/---

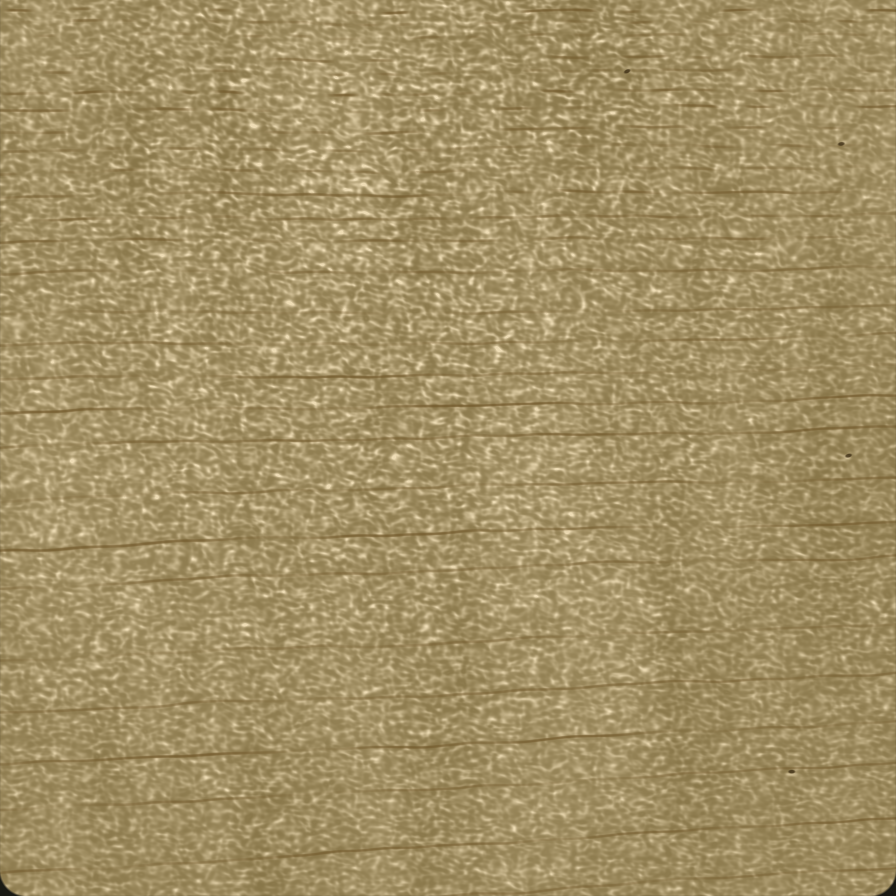
Reproduce this texture procedurally as a Shadertoy shader.

```glsl
// Pale maple board: shimmering fine flecks crossed by thin brown growth lines.

const vec3 SHADE = vec3(0.50, 0.43, 0.25);
const vec3 SHEEN = vec3(0.85, 0.78, 0.62);
const vec3 LINE_BROWN = vec3(0.44, 0.34, 0.16);
const vec3 PIT_BROWN = vec3(0.24, 0.18, 0.08);
const vec3 BACKDROP = vec3(0.10, 0.10, 0.08);

float hash(vec2 p) {
    vec3 q = fract(vec3(p.xyx) * 0.1031);
    q += dot(q, q.yzx + 33.33);
    return fract((q.x + q.y) * q.z);
}

vec2 gradient(vec2 cell) {
    float angle = 6.28318 * hash(cell);
    return vec2(cos(angle), sin(angle));
}

// Gradient noise, roughly -0.7 to 0.7
float noise(vec2 p) {
    vec2 i = floor(p), f = fract(p);
    vec2 u = f * f * f * (f * (f * 6.0 - 15.0) + 10.0);
    vec2 e = vec2(1.0, 0.0);
    float low = mix(dot(gradient(i), f), dot(gradient(i + e), f - e), u.x);
    float high = mix(dot(gradient(i + e.yx), f - e.yx),
                     dot(gradient(i + e.xx), f - e.xx), u.x);
    return mix(low, high, u.y);
}

vec2 rotate(vec2 p, float angle) {
    float c = cos(angle), s = sin(angle);
    return vec2(c * p.x - s * p.y, s * p.x + c * p.y);
}

// Bends the board so that lower growth lines climb to the right
vec2 grainSpace(vec2 uv) {
    float climb = 0.07 * pow(max(1.0 - uv.y, 0.0), 1.5) * uv.x;
    float wander = 0.008 * noise(uv * vec2(3.0, 4.0) + 7.0)
                 + 0.003 * noise(uv * vec2(18.0, 12.0) + 31.0);
    return vec2(uv.x, uv.y - climb + wander);
}

// Layered flecks with about unit deviation
float flecks(vec2 g) {
    vec2 q = g + 0.004 * vec2(noise(g * 45.0 + 3.0), noise(g * 38.0 + 59.0));
    float dashes = noise(rotate(q, 0.10) * vec2(80.0, 190.0) + 11.0);
    float grains = noise(rotate(q, 0.45) * vec2(135.0, 185.0) + 43.0);
    float blocks = noise(rotate(q, -0.07) * vec2(145.0, 75.0) + 87.0);
    float clumps = noise(q * vec2(24.0, 55.0) + 19.0);
    float streaks = noise(q * vec2(9.0, 130.0) + 71.0);
    return 2.6 * dashes + 2.4 * grains + 1.5 * blocks + 1.0 * clumps + 0.8 * streaks;
}

// Growth lines, which crowd together and break into dashes near the top
float growthLines(vec2 g, float pixel) {
    float cubed = g.y * g.y * g.y;
    float rows = 16.0 * g.y + 11.0 * cubed * g.y;
    float density = 16.0 + 44.0 * cubed;
    float row = floor(rows);
    float center = 0.5 + 0.5 * (hash(vec2(row, 5.0)) - 0.5);
    float away = (fract(rows) - center) / density;
    float crowd = smoothstep(0.55, 0.95, g.y);
    float breaks = noise(vec2(g.x * mix(7.0, 26.0, crowd), row * 3.7 + 0.4));
    float strength = smoothstep(mix(-0.7, -0.1, crowd), 0.35, breaks);
    strength *= mix(0.55, 1.0, hash(vec2(row, 17.0)));
    float width = max(0.0013, 0.7 * pixel);
    float core = 1.0 - smoothstep(0.35 * width, 1.9 * width, abs(away));
    float halo = exp(-abs(away) * 260.0);
    return strength * (0.80 * core + 0.20 * halo);
}

// Soft vertical figure across the grain
float figure(vec2 uv) {
    float broad = noise(vec2(uv.x * 7.0 + 2.3, uv.y * 1.6));
    float narrow = noise(vec2(uv.x * 22.0 + 9.1, uv.y * 3.0 + 4.0));
    return 0.14 * broad + 0.10 * narrow;
}

// A few tiny dark pits at scattered places
float pits(vec2 uv, float pixel) {
    float cover = 0.0;
    for (int i = 0; i < 4; i++) {
        float id = float(i);
        vec2 center = vec2(hash(vec2(id, 2.0)), hash(vec2(id, 8.0)));
        vec2 offset = rotate(uv - center, 3.0 * id) * vec2(1.0, 1.8);
        cover = max(cover, 1.0 - smoothstep(0.002, 0.004 + pixel, length(offset)));
    }
    return cover;
}

// Coverage of the board, whose lower corners are rounded
float boardMask(vec2 uv, float radius, float pixel) {
    vec2 corner = vec2(abs(uv.x - 0.5) - 0.5, -uv.y) + radius;
    float d = length(max(corner, 0.0)) - radius;
    return 1.0 - smoothstep(-pixel, 2.0 * pixel, d);
}

void mainImage(out vec4 fragColor, in vec2 fragCoord) {
    vec2 uv = fragCoord / iResolution.xy;
    float pixel = 1.0 / iResolution.y;
    vec2 grain = grainSpace(uv);

    // Broad reflection of light
    vec2 fromGlow = uv - vec2(0.42, 0.74);
    float glow = exp(-dot(fromGlow * fromGlow, vec2(4.0, 2.5)));
    float light = 0.35 + 0.15 * glow + figure(uv);
    float contrast = mix(0.65, 1.15, glow);

    // Skewed fleck tone gives sparse bright glints
    float fleck = flecks(grain);
    float tone = light + contrast * (0.20 * fleck + 0.045 * (fleck * fleck - 1.0));
    vec3 color = mix(SHADE, SHEEN, clamp(tone, -0.2, 1.25));

    color = mix(color, LINE_BROWN, 0.75 * growthLines(grain, pixel));
    color = mix(color, PIT_BROWN, 0.8 * pits(uv, pixel));
    color = mix(BACKDROP, color, boardMask(uv, 0.03, pixel));
    fragColor = vec4(color, 1.0);
}
```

\---

** Problem requirements **
Find the string "return" in the records, then copy each line where it occurs.

** Written answer **
    return fract((q.x + q.y) * q.z);
    return vec2(cos(angle), sin(angle));
    return mix(low, high, u.y);
    return vec2(c * p.x - s * p.y, s * p.x + c * p.y);
    return vec2(uv.x, uv.y - climb + wander);
    return 2.6 * dashes + 2.4 * grains + 1.5 * blocks + 1.0 * clumps + 0.8 * streaks;
    return strength * (0.80 * core + 0.20 * halo);
    return 0.14 * broad + 0.10 * narrow;
    return cover;
    return 1.0 - smoothstep(-pixel, 2.0 * pixel, d);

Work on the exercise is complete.